this result is also quite important in practice. i imagine many practitioners will use trick to obtain faster results at runtime and reduce the memory footprint of their models.
fine tuning
 how transferable are deep nets, yosinski et al
 bird species categorization using pose normalized deep convolutional nets, branson et al

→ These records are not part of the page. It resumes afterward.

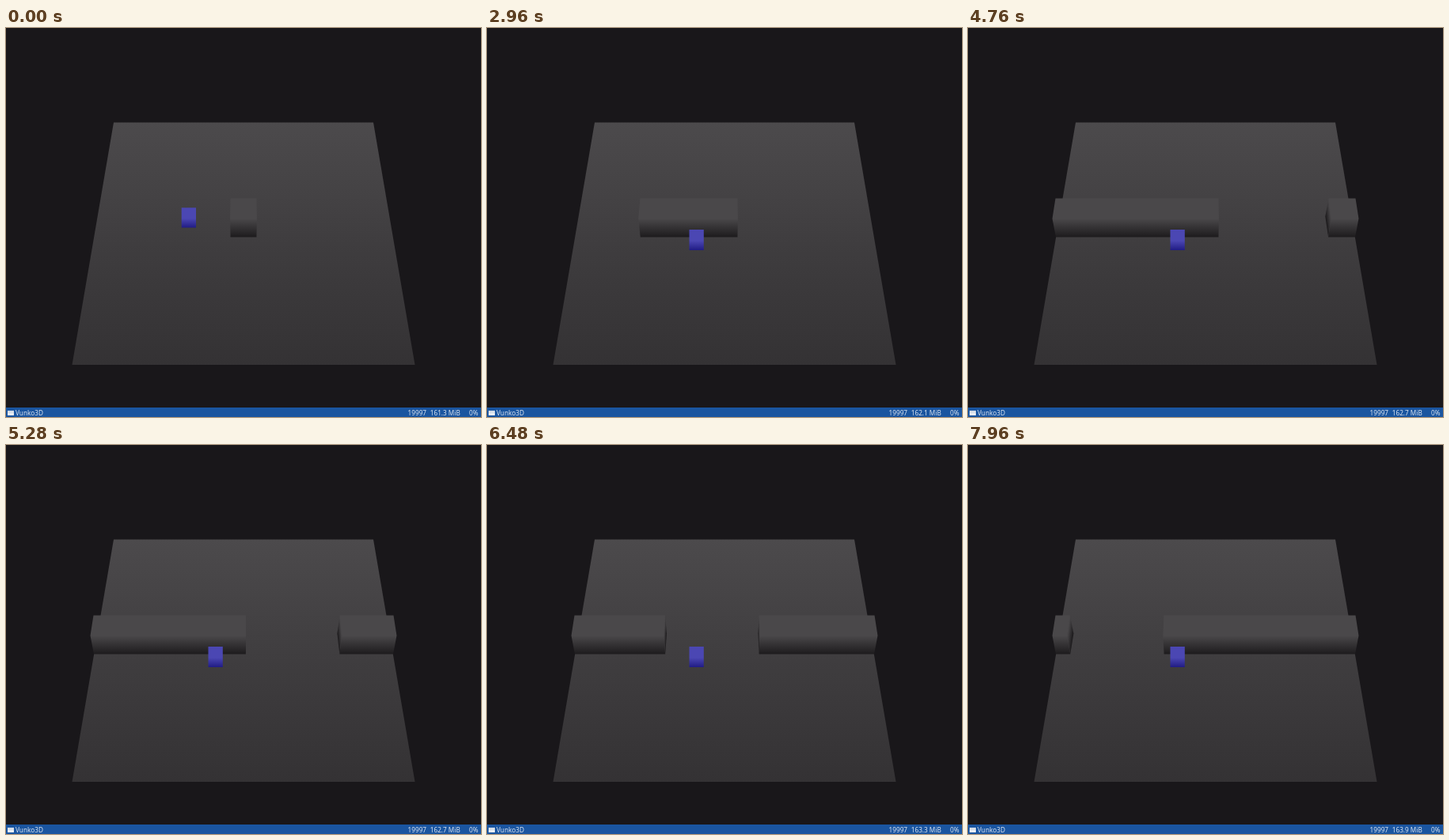
An HTML page with a canvas for the animation above (8000 ms loop, 600x492 px).

```html
<!DOCTYPE html>
<html lang="en">
<meta charset="utf-8">
<title>Vunko3D</title>
<style>
  html, body { margin: 0; width: 600px; height: 492px; overflow: hidden; background: #19171a; }
  canvas { display: block; }
</style>
<canvas width="600" height="492"></canvas>
<script>
const ctx = document.querySelector('canvas').getContext('2d');

const LOOP = 8000, STEP = 40;
const SPEED = 0.065;                 // px per ms
const HEAD_START = 1575, TAIL_START = 5072, EAT_TIME = 2240;
const WALL = 189.5, HALF = 16.5;     // measured along the upper back edge
const LIGHT = '#4a484a', DARK = '#1d1b1d';
const MEMORY = [161.3, 161.5, 161.7, 161.9, 162.1, 162.3, 162.5, 162.7, 163.3, 163.3, 163.5, 163.9];

// Perspective scale and screen height of the four long edges of the snake
const EDGES = {
  backTop: [1, 215.5],
  frontTop: [1.021, 241],
  frontBottom: [0.9975, 264.5],
  backBottom: [0.973, 238.5],
};

const project = (x, edge) => [300 + x * EDGES[edge][0], EDGES[edge][1]];

function gradient(x0, y0, x1, y1, ...colors) {
  const g = ctx.createLinearGradient(x0, y0, x1, y1);
  colors.forEach((c, i) => g.addColorStop(i / (colors.length - 1), c));
  return g;
}

function polygon(points, fill) {
  ctx.fillStyle = fill;
  ctx.beginPath();
  points.forEach(p => ctx.lineTo(...p));
  ctx.fill();
}

function rect(x, y, w, h, fill) {
  ctx.fillStyle = fill;
  ctx.fillRect(x, y, w, h);
}

function drawEnd(x) {
  const corners = Object.keys(EDGES).map(edge => project(x, edge));
  const [backTop, frontTop, frontBottom] = corners;
  const dx = frontTop[0] - backTop[0], dy = frontTop[1] - backTop[1];
  const len = Math.hypot(dx, dy), nx = dy / len, ny = -dx / len;
  const depth = (frontBottom[0] - frontTop[0]) * nx + (frontBottom[1] - frontTop[1]) * ny;
  const [fx, fy] = frontTop;
  polygon(corners, gradient(fx, fy, fx + nx * depth, fy + ny * depth, LIGHT, DARK));
}

function drawBody(left, right) {
  if (right < 0) drawEnd(right);
  if (left > 0) drawEnd(left);
  const outline = [
    project(left, 'backTop'), project(right, 'backTop'),
    project(right, 'frontTop'), project(right, 'frontBottom'),
    project(left, 'frontBottom'), project(left, 'frontTop'),
  ];
  polygon(outline, gradient(0, 241, 0, 264.5, LIGHT, DARK));
}

function drawSnake(t) {
  const head = -HALF - SPEED * Math.max(0, t - HEAD_START);
  const tail = HALF - SPEED * Math.max(0, t - TAIL_START);
  drawBody(Math.max(head, -WALL), tail);
  if (head < -WALL) drawBody(head + 2 * WALL, WALL);
}

function drawFood(t) {
  const [x, y, w, h] = t < EAT_TIME ? [221.7, 227.3, 18.3, 25.2] : [255.5, 255, 18.3, 26];
  rect(x, y, w, h, gradient(0, y + h * 0.54, 0, y + h, '#4b47b3', '#211c85'));
}

function drawStatus(t) {
  rect(0, 480, 600, 12, '#1a55a0');
  rect(2, 484, 8, 6, '#e6ebf2');
  rect(2, 485, 8, 0.6, '#a9bad0');
  ctx.font = '8.2px "Noto Sans", sans-serif';
  ctx.fillStyle = '#dbe4f0';
  ctx.textAlign = 'left';
  ctx.fillText('Vunko3D', 12, 489.5);
  ctx.textAlign = 'right';
  const memory = MEMORY[Math.floor((t + 440) / 720)];
  ctx.fillText('19997', 531, 489.5);
  ctx.fillText(memory.toFixed(1) + ' MiB', 573.7, 489.5);
  ctx.fillText('0%', 596.5, 489.5);
}

function draw(now) {
  const t = Math.floor(now % LOOP / STEP) * STEP;
  rect(0, 0, 600, 492, '#19171a');
  polygon([[136, 119.5], [464, 119.5], [516.5, 426], [83.5, 426]],
    gradient(0, 119.5, 0, 426, '#4c4a4c', '#3f3d3f', '#343234'));
  drawSnake(t);
  drawFood(t);
  drawStatus(t);
  requestAnimationFrame(draw);
}

requestAnimationFrame(draw);
</script>
</html>
```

there have been a lot of papers recently showing how one can take a network trained on a large dataset like imagenet and adapt it to other tasks by using the trained net as initialization and continuing to train on the new data (i.e. “finetuning”). however, i haven’t seen a thorough empirical study of fine tuning until yosinski et al. the authors explore how performance varies depending on how many layers you pretrain on another dataset, and which layers you fine tune afterwards (either only the new ones or all of them). there are a lot of interesting bits in the paper so i really recommend going through it, but the TLDR is: when in doubt, fine tune all the layers. i’d be curious to find out how exactly they set the learning rates when fine tuning a combination of pretrained and new layers (e.g. it might make sense to set the learning rate for the new layers to be much higher) – i wasn’t able to find this in the paper. this issue is, however, discussed in branson et al. where they propose an interesting trick: first lock the pretrained layers and finetune only the new layers (until they get to some reasonable state), then unlock the pretrained layers and finetune all of them together.
recurrent nets
sequence to sequence learning with neural networks, sutskever et al.
i’ve only recently started reading up on recurrent nets, so i don’t have as deep of a context here, but this paper looked really intriguing. to quote someone’s account of nips 2014, ilya sutskever (first author of this paper), “declared that all supervised vectortovector problems are now solved thanks to deep feedforward neural networks, and then proceeded to declare that all supervised sequencetosequence problems are now solved thanks to deep LSTM networks”.
the high level goal of the paper is to train a network that is able to take a sequence (of vectors) of variable length and map it into another sequence of a possibly different length (the obvious application being machine translation). to do this, the authors propose a siamese sort of architecture where one piece maps the input sequence into a single point in some high dimensional space, and the other “unwraps” this point into an output sequence. the mapping and unwrapping is done via LSTMs. the “one weird trick” of this paper is that the input sequence is fed into the network in reverse order. this is done so that the first element of the output sequence will be right next to the first element of the input sequence. the intuition is that this makes learning easier since the two corresponding pieces of the two sequences are close to each other; if one were to arrange the input and output sequences in their normal orientation, gradients between corresponding pieces would have to travel some arbitrary distance (~ the length of the input sequence) and even with LSTM this becomes tough. apparently this trick is pretty pivotal in getting good performance.
so there you have it. i’ve obviously left many things out (the string of image captioning papers, techniques for distributed training, etc), but the above are the topics that i thought would be of interest to most practitioners. what were your favorite deep net (or machine learning in general) papers in 2014?